> **Prompt**: The answer is to be one number: the count of lines in this listing that have the string "href".

==================================================

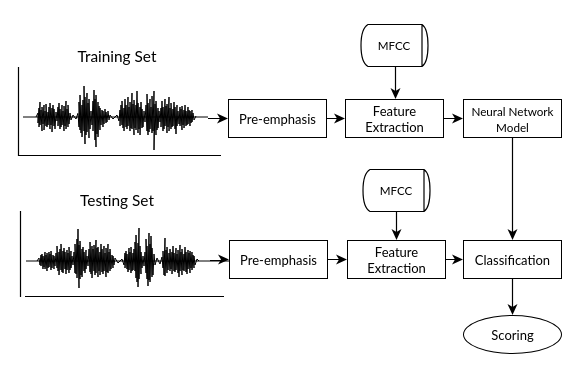
<!DOCTYPE html>
<html lang="en">
<head>
<meta charset="utf-8">
<title>Speech classification pipeline</title>
<style>
:root { --ink: #000; --paper: #fff; }
* { box-sizing: border-box; }
html, body { margin: 0; overflow: hidden; background: var(--paper); }
.diagram {
  position: relative; width: 574px; height: 366px; overflow: hidden;
  background: var(--paper); color: var(--ink);
  font: 13px/16px Lato, Carlito, sans-serif;
}
.drawing { position: absolute; inset: 0; width: 574px; height: 366px; }
.outline, .axis, .flow { fill: none; stroke: var(--ink); stroke-width: 1.2; }
.wave { fill: none; stroke: var(--ink); stroke-width: 1; stroke-linejoin: bevel; }
.rest { stroke-width: 1; }
.arrowhead { fill: var(--ink); }
.node, .heading, .feature {
  position: absolute; display: flex; align-items: center; justify-content: center;
  margin: 0; text-align: center; white-space: nowrap;
}
.node { width: 99px; height: 39px; border: 1px solid var(--ink); }
.heading { width: 120px; height: 20px; font-size: 15.4px; font-weight: 400; }
.feature { width: 62px; height: 42px; font-size: 11.6px; }
.small { font-size: 11.7px; }
.result { border-radius: 50%; }
.training-heading { left: 57px; top: 46px; }
.training-emphasis { left: 228px; top: 99px; }
.training-extraction { left: 345px; top: 99px; }
.training-feature { left: 363px; top: 25px; }
.model { left: 463px; top: 99px; }
.testing-heading { left: 57px; top: 190px; }
.testing-emphasis { left: 229px; top: 240px; }
.testing-extraction { left: 347px; top: 240px; }
.testing-feature { left: 365px; top: 170px; }
.classification { left: 463px; top: 240px; }
.scoring { left: 463px; top: 315px; }
</style>
</head>
<body>
<main class="diagram">
  <svg class="drawing" viewBox="0 0 574 366" aria-hidden="true">
    <defs>
      <path id="arrow" class="arrowhead" d="M0 0L-11 -5L-8 0L-11 5Z"/>
      <path id="store" class="outline" d="M7 0H61Q67 4 67 21Q67 38 61 42H7Q0 38 0 21Q0 4 7 0ZM61 0V42"/>
    </defs>

    <g class="training-signal">
      <path class="axis" d="M18.5 67V155.5H221"/>
      <g transform="translate(0 117)">
        <path class="wave rest" d="M23 0H208"/>
        <polyline class="wave" points="36,0 38,-4 38,6 39,-9 39,10 40,-15 40,8 41,-7 42,14 42,-10 43,7 44,-12 44,13 45,-6 46,9 46,-13 47,10 48,-5 48,8 49,-10 50,12 50,-14 51,8 52,-9 52,15 53,-12 54,9 54,-8 55,12 56,-5 57,4 58,-10 58,9 59,-14 60,12 60,-8 61,10 62,-12 62,8 63,-6 64,14 64,-11 65,9 66,-16 66,12 67,-8 68,10 68,-12 69,7 70,-4 71,3 73,-2 76,2 78,-4"/>
        <polyline class="wave" points="78,-3 79,10 79,-15 80,13 80,-22 81,16 82,-12 82,20 83,-17 84,14 84,-31 85,27 85,-20 86,18 87,-24 87,15 88,-14 89,21 89,-18 90,12 91,-6 92,8 93,-16 93,14 94,-27 95,23 95,-18 96,30 96,-22 97,17 98,-15 98,20 99,-11 100,13 100,-9 101,8 102,-7 103,10 103,-6 104,7 105,-8 106,6 106,-5 107,5 108,-6 109,3 110,-2 113,2 117,-2"/>
        <polyline class="wave" points="117,-2 119,4 120,-7 120,9 121,-12 122,8 122,-16 123,11 124,-9 124,14 125,-18 126,10 126,-12 127,12 128,-20 128,9 129,-10 130,14 130,-15 131,11 132,-24 132,12 133,-13 134,18 134,-17 135,11 136,-12 136,13 137,-26 138,16 138,-14 139,12 140,-10 140,18 141,-15 142,11 142,-8 143,10 144,-6 145,5 146,-12 147,14 147,-23 148,18 148,-14 149,15 150,-18 150,12 151,-10 152,16 152,-21 153,14 154,-26 154,33 155,-13 156,18 156,-16 157,13 158,-9 158,11 159,-6 160,5"/>
        <polyline class="wave" points="160,5 161,-9 161,10 162,-16 163,14 163,-10 164,12 165,-18 165,9 166,-11 167,16 167,-13 168,10 169,-20 169,14 170,-9 171,12 171,-14 172,10 173,-8 173,9 174,-15 175,12 175,-10 176,17 177,-12 177,9 178,-6 179,7 180,-10 180,9 181,-8 182,13 182,-11 183,8 184,-7 184,11 185,-12 186,9 186,-6 187,8 188,-10 188,7 189,-7 190,9 190,-6 191,6 192,-7 192,5 193,-4 194,3 196,-1"/>
      </g>
    </g>

    <g class="testing-signal">
      <path class="axis" d="M20.5 211V297M25 296.5H224"/>
      <g transform="translate(0 261)">
        <path class="wave rest" d="M26 0H229"/>
        <polyline class="wave" points="37,0 39,-3 40,4 41,-6 41,5 42,-7 43,8 43,-5 44,6 45,-9 45,8 46,-6 47,10 47,-8 48,7 49,-9 49,6 50,-7 51,9 51,-10 52,7 53,-6 54,8 54,-5 55,5 56,-8 57,7 57,-15 58,10 59,-9 59,14 60,-12 61,9 61,-17 62,11 63,-10 63,12 64,-13 65,8 65,-9 66,13 67,-11 67,9 68,-8 69,12 69,-14 70,9 71,-10 71,7 72,-5 73,4"/>
        <polyline class="wave" points="73,4 74,-9 75,12 75,-17 76,13 77,-22 77,17 78,-32 79,27 79,-16 80,18 80,-20 81,14 82,-12 82,16 83,-14 84,10 84,-9 85,12 86,-11 86,8 87,-5 88,5 89,-12 90,11 90,-19 91,13 92,-15 92,17 93,-12 94,10 94,-16 95,14 96,-21 96,12 97,-13 98,16 98,-14 99,10 100,-9 100,14 101,-17 102,11 102,-12 103,13 104,-15 104,10 105,-8 106,16 106,-13 107,11 108,-17 108,12 109,-9 110,10 110,-12 111,8 112,-6 113,7 113,-5 114,4 115,-3 118,2 122,-2"/>
        <polyline class="wave" points="122,-2 124,4 125,-8 125,7 126,-10 127,8 127,-7 128,11 129,-13 129,9 130,-9 131,12 131,-14 132,10 133,-8 133,9 134,-12 135,10 135,-19 136,17 136,-26 137,21 138,-18 138,26 139,-33 139,18 140,-15 141,13 141,-9 142,7 143,-5 144,5 145,-9 146,12 146,-22 147,18 147,-15 148,25 149,-28 149,19 150,-17 150,21 151,-25 152,16 152,-13 153,14 154,-7 155,4 157,-3 160,3 162,-4"/>
        <polyline class="wave" points="162,-4 163,7 163,-10 164,14 165,-23 165,15 166,-11 167,12 167,-14 168,9 169,-8 170,10 170,-12 171,8 172,-9 172,13 173,-15 174,10 174,-8 175,11 176,-13 176,9 177,-7 178,12 178,-11 179,16 180,-16 180,10 181,-9 182,14 182,-12 183,9 184,-7 184,10 185,-14 186,11 186,-9 187,13 188,-11 188,8 189,-8 190,12 190,-10 191,7 192,-9 192,9 193,-6 194,7 194,-5 195,4 197,-2 199,0"/>
      </g>
    </g>

    <use href="#store" x="361" y="24.5"/>
    <use href="#store" x="363" y="169.5"/>

    <path class="flow" d="M208 118.5H220M327 118.5H337M444 118.5H455M210 260.5H221M328 259.5H339M446 259.5H455M395.5 67V91M396.500 212V232M512.500 138V232M512.500 279V307"/>
    <use href="#arrow" x="228" y="118.5"/>
    <use href="#arrow" x="345" y="118.5"/>
    <use href="#arrow" x="463" y="118.5"/>
    <use href="#arrow" x="229" y="259.5"/>
    <use href="#arrow" x="347" y="259.5"/>
    <use href="#arrow" x="463" y="259.5"/>
    <use href="#arrow" transform="translate(395.5 99) rotate(90)"/>
    <use href="#arrow" transform="translate(396.5 240) rotate(90)"/>
    <use href="#arrow" transform="translate(512.5 240) rotate(90)"/>
    <use href="#arrow" transform="translate(512.5 315) rotate(90)"/>
  </svg>

  <h2 class="heading training-heading">Training Set</h2>
  <div class="node training-emphasis">Pre-emphasis</div>
  <div class="feature training-feature">MFCC</div>
  <div class="node training-extraction">Feature<br>Extraction</div>
  <div class="node small model">Neural Network<br>Model</div>

  <h2 class="heading testing-heading">Testing Set</h2>
  <div class="node testing-emphasis">Pre-emphasis</div>
  <div class="feature testing-feature">MFCC</div>
  <div class="node testing-extraction">Feature<br>Extraction</div>
  <div class="node classification">Classification</div>
  <div class="node result scoring">Scoring</div>
</main>
</body>
</html>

==================================================

> **Output**: 12